PHX Perspectives | April 9th, 2019

I founded Circle of Health International in my last semester at BUSPH. In fact, a group of other alum who were graduating that semester helped me to come up with the name and original logo in the library at the med school when we should’ve been studying for finals. It was a great escape and release at a time when as upcoming graduates we were all unsure of what our professional lives would come to look like. In the fall of 2003, the Iraq war had started just months before and many of us wanted to be there, on the ground, making a difference for the thousands of refugees fleeing Iraq into neighboring Jordan. We wanted to put our skills, our talents, that we’d honed at BUSPH to work, and we were impatient to do so.

Today, 15 years after graduating from BUSPH and having recently left my post as CEO at COHI, I can say with that specific kind of confidence that hind sight allows, we need not have been so eager. While many of the humanitarian crisis settings that we studied and watched as they emerged in 2004 still require our attention, there are new arenas, as well, and sadly, there always will be. COHI is based in Texas and I never would’ve guess that the work I did with COHI internationally along borders in the Middle East would prove itself to be very useful in 2019 as I work with US/Mexico border based groups from Texas to California to support the asylees arriving here each day. Texas also has some of the highest maternal and infant mortality rates in the US, enabling me to apply the strategies learned in global settings like Sierra Leone, Afghanistan, and Sudan to keep mothers and babies safe here.

The tactical and programmatic skills we acquired at BUSPH equipped me with the capacity to make a real difference, and I am grateful for that. That said, when I was at BUSPH learning to write USAID style grants, Facebook didn’t exist yet. Neither did LinkedIn, Instagram, or Twitter. These are essential tools in my fundraising arsenal that I deploy daily as I work to raise funds for the public health programs that I am involved with. Understanding how emerging platforms and technologies can help us raise the funds needed to save lives is exciting to me and I love passing these skills on to other fundraisers in public health as diversified funding streams are what is needed to truly sustain impact and programs.

My post-founder reality is sunny, and I am thrilled about the opportunities I have now to mentor and teach the next generation of change makers. I take this role very seriously and look forward to helping to steward and champion emerging leaders in public health, advocacy, and activism as they lead the movements we are counting on make the change we all want to see in the world.
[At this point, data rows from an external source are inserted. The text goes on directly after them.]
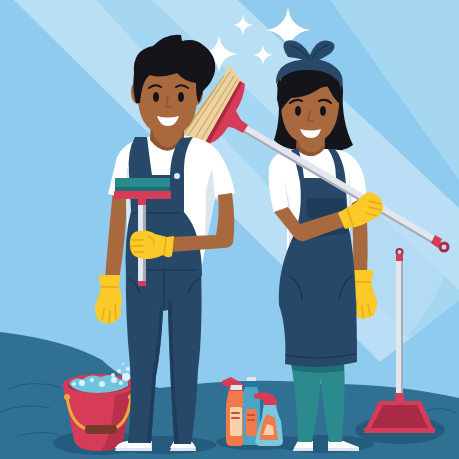
<!DOCTYPE html>
<html lang="en">
<head>
<meta charset="utf-8">
<title>Cleaning team</title>
<style>
:root{--sky:#8fcbee;--sky-light:#b9dff5;--sky-mid:#a5d6f2;--floor:#2f7093;--floor-shade:#255b7c;--navy:#28486a;--navy-dark:#1d3854;--skin:#a9693f;--skin-dark:#8f5430;--hair:#15141a;--white:#fff;--shade:#dce6ee;--glove:#fbc928;--glove-dark:#e3a81a;--red:#d63b57;--red-dark:#a92a45;--teal:#2b8a8d;--teal-dark:#1f7076;--bristle:#ecd3a0;--bristle-dark:#cba86c;--metal:#e3e6ec;--metal-dark:#a4acb9;--orange:#f07a4b;--bottle:#4ba6c6}
html,body{margin:0;overflow:hidden}
svg{display:block;width:459px;height:459px}
.sky{fill:var(--sky)}.sky-light{fill:var(--sky-light)}.sky-mid{fill:var(--sky-mid)}
.floor{fill:var(--floor)}.floor-shade{fill:var(--floor-shade)}
.navy{fill:var(--navy)}.navy-dark{fill:var(--navy-dark)}
.skin{fill:var(--skin)}.skin-dark{fill:var(--skin-dark)}.hair{fill:var(--hair)}
.white{fill:var(--white)}.shade{fill:var(--shade)}
.glove{fill:var(--glove)}.glove-dark{fill:var(--glove-dark)}
.red{fill:var(--red)}.red-dark{fill:var(--red-dark)}
.teal{fill:var(--teal)}.teal-dark{fill:var(--teal-dark)}
.bristle{fill:var(--bristle)}.metal{fill:var(--metal)}.metal-dark{fill:var(--metal-dark)}
.orange{fill:var(--orange)}.bottle{fill:var(--bottle)}
.line{fill:none;stroke-linecap:round;stroke-linejoin:round}
.seam{stroke:var(--navy-dark);stroke-width:1.5}
.brow{stroke:var(--hair);stroke-width:2}
.nose{stroke:var(--skin-dark);stroke-width:1.5}
.finger{stroke:var(--glove-dark);stroke-width:1.3}
.strand{stroke:var(--bristle-dark);stroke-width:1.2}
.ripple{stroke:var(--floor-shade);stroke-width:1}
</style>
</head>
<body>
<svg viewBox="0 0 459 459" role="img" aria-label="A man and a woman in navy work clothes with cleaning tools">
<defs>
<path id="sparkle" d="M0-10Q1-1 10 0Q1 1 0 10Q-1 1-10 0Q-1-1 0-10Z"/>
<g id="hanging-glove">
<path class="glove" d="M5 0H24Q26 1 25 5L24 12Q29 24 25 34Q28 42 22 44Q18 50 11 48Q3 48 1 40Q-2 32 3 23L6 12L4 6Q3 1 5 0Z"/>
<path class="line finger" d="M6 12H23M7 45L9 34M14 48L15 36M21 44L20 30"/>
</g>
</defs>

<g id="background">
<rect class="sky" width="459" height="459"/>
<path class="sky-light" d="M14 0H238L459 208V300L380 362Z"/>
<path class="sky-mid" d="M96 0H152L459 290V300L410 339Z"/>
<path class="sky" d="M238 0H459V208Z"/>
<path class="sky-mid" d="M330 0H459V180Z"/>
<path class="sky-light" d="M370 124L455 205Q456 300 383 358L300 280Z" opacity=".7"/>
</g>

<g id="floor">
<path class="floor" d="M0 332Q66 340 102 360Q124 382 160 388Q250 376 325 384Q390 383 459 398V459H0Z"/>
<path class="line ripple" d="M8 389Q32 379 60 387M0 412Q24 402 50 408M18 436Q38 430 58 434M425 411Q442 405 456 413"/>
<g class="floor-shade">
<ellipse cx="99" cy="443" rx="46" ry="12"/>
<ellipse cx="162" cy="445" rx="54" ry="9"/>
<ellipse cx="258" cy="442" rx="42" ry="8"/>
<ellipse cx="325" cy="444" rx="49" ry="9"/>
<ellipse cx="400" cy="430" rx="45" ry="14"/>
</g>
</g>

<g id="sparkles" class="white">
<use href="#sparkle" transform="translate(288 30) scale(2.3)"/>
<use href="#sparkle" transform="translate(219 54) scale(1.9)"/>
<use href="#sparkle" transform="translate(243 25)"/>
<use href="#sparkle" transform="translate(263 55)"/>
</g>

<g id="broom-head">
<path class="bristle" d="M229 65L243 82L210 143Q196 139 180 134Q209 104 229 65Z"/>
<path class="line strand" d="M230 72L188 136M234 76L195 138M237 80L201 140M224 76L184 131M216 88L184 134M240 83L207 141"/>
<path class="red" d="M240 81L245 84Q244 98 236 111L241 120L236 128L228 127Q220 140 209 144L206 141Z"/>
<path class="red-dark" d="M240 81L242 83L210 142L206 141Z"/>
</g>

<g id="bucket">
<path class="red" d="M63 386L74 440Q77 451 99 451Q120 451 123 440L134 386Z"/>
<path class="red-dark" d="M115 395L134 386L123 440Q120 451 99 451Q111 445 115 395Z" opacity=".65"/>
<ellipse class="red" cx="98.500" cy="385" rx="36" ry="11"/>
<ellipse class="red-dark" cx="98.500" cy="385" rx="31" ry="8"/>
<path fill="#71c4df" d="M69 384Q73 377 83 379Q91 373 101 377Q112 372 119 379Q130 379 128 386Q117 393 98 393Q76 393 69 384Z"/>
<g fill="#d9f3fa">
<circle cx="82" cy="383" r="3"/><circle cx="92" cy="380" r="2"/><circle cx="102" cy="384" r="3"/><circle cx="114" cy="380" r="3"/><circle cx="121" cy="383" r="2"/><circle cx="126" cy="377" r="4"/><circle cx="119" cy="371" r="2"/><circle cx="128" cy="369" r="2"/><circle cx="113" cy="375" r="2"/><circle cx="123" cy="364" r="1"/><circle cx="74" cy="384" r="2"/>
</g>
<path class="line" d="M67 397Q71 428 92 430H110Q128 426 131 397" stroke="#e9a93c" stroke-width="3"/>
<rect x="85" y="425" width="32" height="9" rx="4" fill="#793a2c"/>
<circle cx="67" cy="397" r="3" fill="#e9a93c"/><circle cx="131" cy="397" r="3" fill="#e9a93c"/>
</g>

<g id="man">
<g id="man-legs">
<path class="shade" d="M115 450Q117 443 128 441H152V451H116ZM170 451Q172 443 178 441H191Q196 445 196 451Z"/>
<path class="white" d="M115 448Q118 442 128 441H151V448ZM170 448L174 441H190L196 448Z"/>
<path class="navy" d="M126 266H201Q203 330 198 370Q196 415 191 444H174Q170 382 168 310L163 311Q161 350 156 376L151 443H128Q132 400 130 365Q125 315 126 266Z"/>
<path class="navy-dark" d="M163 302H168Q170 382 175 444H179Q173 380 172 300ZM163 311Q161 350 156 376L151 443H147L153 370Q158 340 160 308Z" opacity=".7"/>
</g>
<path class="skin" d="M113 190H127Q126 240 119 280L105 278Q109 230 113 190Z"/>
<use href="#hanging-glove" transform="translate(95 275)"/>
<path class="white" d="M143 137Q124 143 117 157L108 194L126 198L129 270H201L215 198L235 193Q228 160 213 146Q204 139 188 136Z"/>
<path class="shade" d="M127 166L126 198L130 250L132 180ZM212 168L215 197L205 249L206 190Z"/>
<path class="skin-dark" d="M151 121H184V139Q168 162 150 140Z"/>
<path class="skin" d="M154 137Q167 157 181 138L183 127H153Z"/>
<path class="navy" d="M135 137L147 137Q150 162 152 175H170Q171 150 181 138L193 137Q183 151 184 176V212Q202 232 202 276H126Q124 238 131 211L129 174Q127 151 135 137Z"/>
<path class="line seam" d="M133 213H181M136 270H197M164 271V308M129 278Q137 283 140 294M200 278Q191 283 188 294"/>
<circle class="metal" cx="177" cy="176" r="3"/>
<g id="man-head">
<path class="skin" d="M136 84Q131 82 131 92Q131 104 141 105ZM198 84Q204 82 203 94Q202 105 194 106Z"/>
<path class="skin" d="M138 65H197V101Q195 134 168 136Q141 134 138 101Z"/>
<path class="hair" d="M136 103Q132 91 134 73Q132 50 153 46Q166 33 181 35L182 41Q195 38 203 45Q217 55 215 71Q213 82 203 91L199 103Q196 100 196 83Q185 82 177 73Q160 79 150 75Q142 80 140 103Z"/>
<ellipse class="hair" cx="156" cy="97" rx="3" ry="5"/><ellipse class="hair" cx="181" cy="97" rx="3" ry="5"/>
<path class="line brow" d="M149 88Q155 83 161 87M176 87Q182 83 188 88"/>
<path class="line nose" d="M168 96L166 107H171"/>
<path class="white" d="M157 116Q168 119 179 116Q176 126 168 126Q160 126 157 116Z"/>
</g>
<g id="squeegee">
<rect class="metal" x="138" y="201" width="8" height="82"/>
<rect class="metal-dark" x="143" y="201" width="3" height="82"/>
<path class="red" d="M138 195H146V205H138ZM138 281H146V286H138Z"/>
<rect class="teal" x="115" y="178" width="55" height="14"/>
<rect class="teal-dark" x="115" y="187" width="55" height="5"/>
<rect class="red" x="114" y="191" width="57" height="8" rx="1"/>
</g>
<path class="skin" d="M218 195L232 193Q236 222 233 243Q231 248 223 248L170 252V237L216 235Q220 214 218 195Z"/>
<path class="glove" d="M174 236L172 256Q168 259 163 255Q151 261 139 258Q130 256 130 245Q129 232 139 231Q148 229 155 234L167 237Z"/>
<path class="line finger" d="M166 238L164 255M132 240H143M131 246H143M134 252H144M148 236Q155 239 154 245"/>
</g>

<g id="cleaning-bottles">
<path class="orange" d="M229 389H242Q246 397 245 410V440Q244 446 238 446H231Q226 446 226 440V404Z"/>
<path class="red" d="M222 381L231 377L243 384V391H229V387L222 385Z"/>
<path class="bottle" d="M247 385Q246 377 252 377Q258 378 257 386L260 398V445H243V400Q242 390 247 385Z"/>
<path class="metal" d="M247 377H256V386H246ZM231 385H242V390H230Z"/>
<path fill="#247a9e" d="M245 381H258V387H245Z"/>
<rect fill="#f8d1a8" x="230" y="407" width="12" height="29" rx="2"/>
<rect class="orange" x="246" y="409" width="11" height="27" rx="2"/>
<path class="line" d="M232 413H239M232 418H239M248 415H254M248 420H254" stroke="#c94f38" stroke-width="2"/>
<path fill="#79c8db" d="M264 402H276Q276 411 281 421L283 441Q283 446 277 446H259Q254 445 256 437L262 417Z"/>
<path class="red" d="M254 394L264 392Q273 393 277 400V405H264V400L254 398Z"/>
<path class="orange" d="M267 414L275 418L278 440H260Q260 425 267 414Z"/>
<path fill="#f8d1a8" d="M267 424L273 426L274 435H263Z"/>
</g>

<g id="woman">
<path class="hair" d="M277 85Q280 61 310 60Q342 61 343 90Q341 121 353 145Q342 154 311 151Q284 151 274 140Q282 116 277 85Z"/>
<g id="woman-legs">
<path class="shade" d="M293 450L298 441H313V451H293ZM328 451V441H343L359 447V451Z"/>
<path class="white" d="M294 448L298 441H313V448ZM328 448V441H343L359 448Z"/>
<path class="teal" d="M291 360H344Q346 395 342 442H329Q322 402 321 378Q319 407 312 442H298Q297 405 291 360Z"/>
<path class="teal-dark" d="M291 362H344V371Q318 375 292 370Z"/>
</g>
<path class="skin" d="M351 200L365 195Q369 233 367 276H353Q354 235 351 200Z"/>
<use href="#hanging-glove" transform="translate(377 270) scale(-1 1)"/>
<path class="white" d="M294 149Q273 151 269 167Q267 187 274 213L287 211V252H350V204L366 196Q366 165 349 154Q342 149 326 149Z"/>
<path class="shade" d="M284 178L289 212V248L295 229ZM349 173L352 203L348 224Z"/>
<path class="skin-dark" d="M297 126H325V148Q312 164 296 149Z"/>
<path class="skin" d="M299 145Q312 160 324 145V133H299Z"/>
<path class="navy" d="M291 150L298 148Q302 160 304 178H336Q336 160 328 149L335 149Q346 163 346 190L349 229Q357 265 357 362Q318 371 285 364Q287 328 279 305Q277 269 294 235Q303 213 300 182Q296 161 291 150Z"/>
<path class="navy-dark" d="M306 198H345V217Q326 226 307 217ZM294 235L348 228V233L291 241Z" opacity=".7"/>
<path class="line seam" d="M289 276Q301 282 302 300M353 276Q342 281 339 300M286 355Q318 361 355 354"/>
<g id="woman-head">
<path class="skin" d="M280 78Q309 96 341 82L339 106Q336 142 309 144Q283 142 281 107Z"/>
<path class="hair" d="M277 99Q277 74 294 69L336 72Q342 84 341 105Q333 99 326 83Q312 97 291 98Q284 105 280 112Z"/>
<path class="navy" d="M276 84Q275 66 294 61Q326 54 340 72Q344 79 342 86Q331 69 307 70Q287 69 276 84Z"/>
<path class="navy" d="M309 62Q300 58 288 57Q280 45 286 41Q299 37 310 55Q317 38 329 41Q339 44 331 53Q321 60 313 62Z"/>
<path class="line seam" d="M291 46Q302 49 309 59M328 45Q317 49 312 59"/>
<ellipse class="hair" cx="298" cy="111" rx="3" ry="5"/><ellipse class="hair" cx="323" cy="111" rx="3" ry="5"/>
<path class="line brow" d="M290 103Q296 98 302 101M319 101Q326 98 331 103"/>
<path class="line nose" d="M310 111L308 121H313"/>
<path class="white" d="M300 129Q311 132 321 129Q319 138 311 138Q303 138 300 129Z"/>
</g>
</g>

<g id="broom-handle">
<path class="metal" d="M238 120L445 242L441 249L234 127Z"/>
<path class="metal-dark" d="M235 125L442 247L441 249L234 127Z"/>
<path class="red" d="M237 117L248 125L243 133L230 126Z"/>
<circle cx="444" cy="247" r="4" fill="none" stroke="#a92a45" stroke-width="3"/>
<path class="red" d="M435 235L442 239L438 248L431 243Z"/>
</g>
<g id="woman-front-arm">
<path class="skin" d="M274 212L288 207L300 224L341 211L346 226L304 241Q299 242 295 238Z"/>
<path class="glove" d="M338 213L350 206Q357 203 361 197Q368 190 375 194Q384 199 383 209Q382 216 373 219Q363 226 350 228L345 229Z"/>
<path class="line finger" d="M347 208L353 226M369 201L381 204M369 207L381 210M366 213L376 216"/>
</g>

<g id="dustpan">
<rect class="metal" x="396" y="256" width="7" height="141"/>
<rect class="metal-dark" x="401" y="256" width="2" height="141"/>
<circle cx="399.500" cy="252" r="3" fill="none" stroke="#a92a45" stroke-width="2"/>
<path class="red" d="M396 254H403V261H396ZM395 393H404V403H395Z"/>
<path class="red" d="M379 401H421L435 432H364Z"/>
<path class="red-dark" d="M383 405H417L428 428H371Z"/>
<path class="red" d="M364 428H435V433H364Z"/>
</g>
</svg>
</body>
</html>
The PHX Perspectives blog is a platform that creates an opportunity to share public health stories and viewpoints. Anyone interested in submitting a piece, which should be 600-800 words long, should contact Population Health Exchange reserves the right to reject or edit submissions. The views expressed are solely those of the author and are not intended to represent the views of Population Health Exchange or Boston University School of Public Health.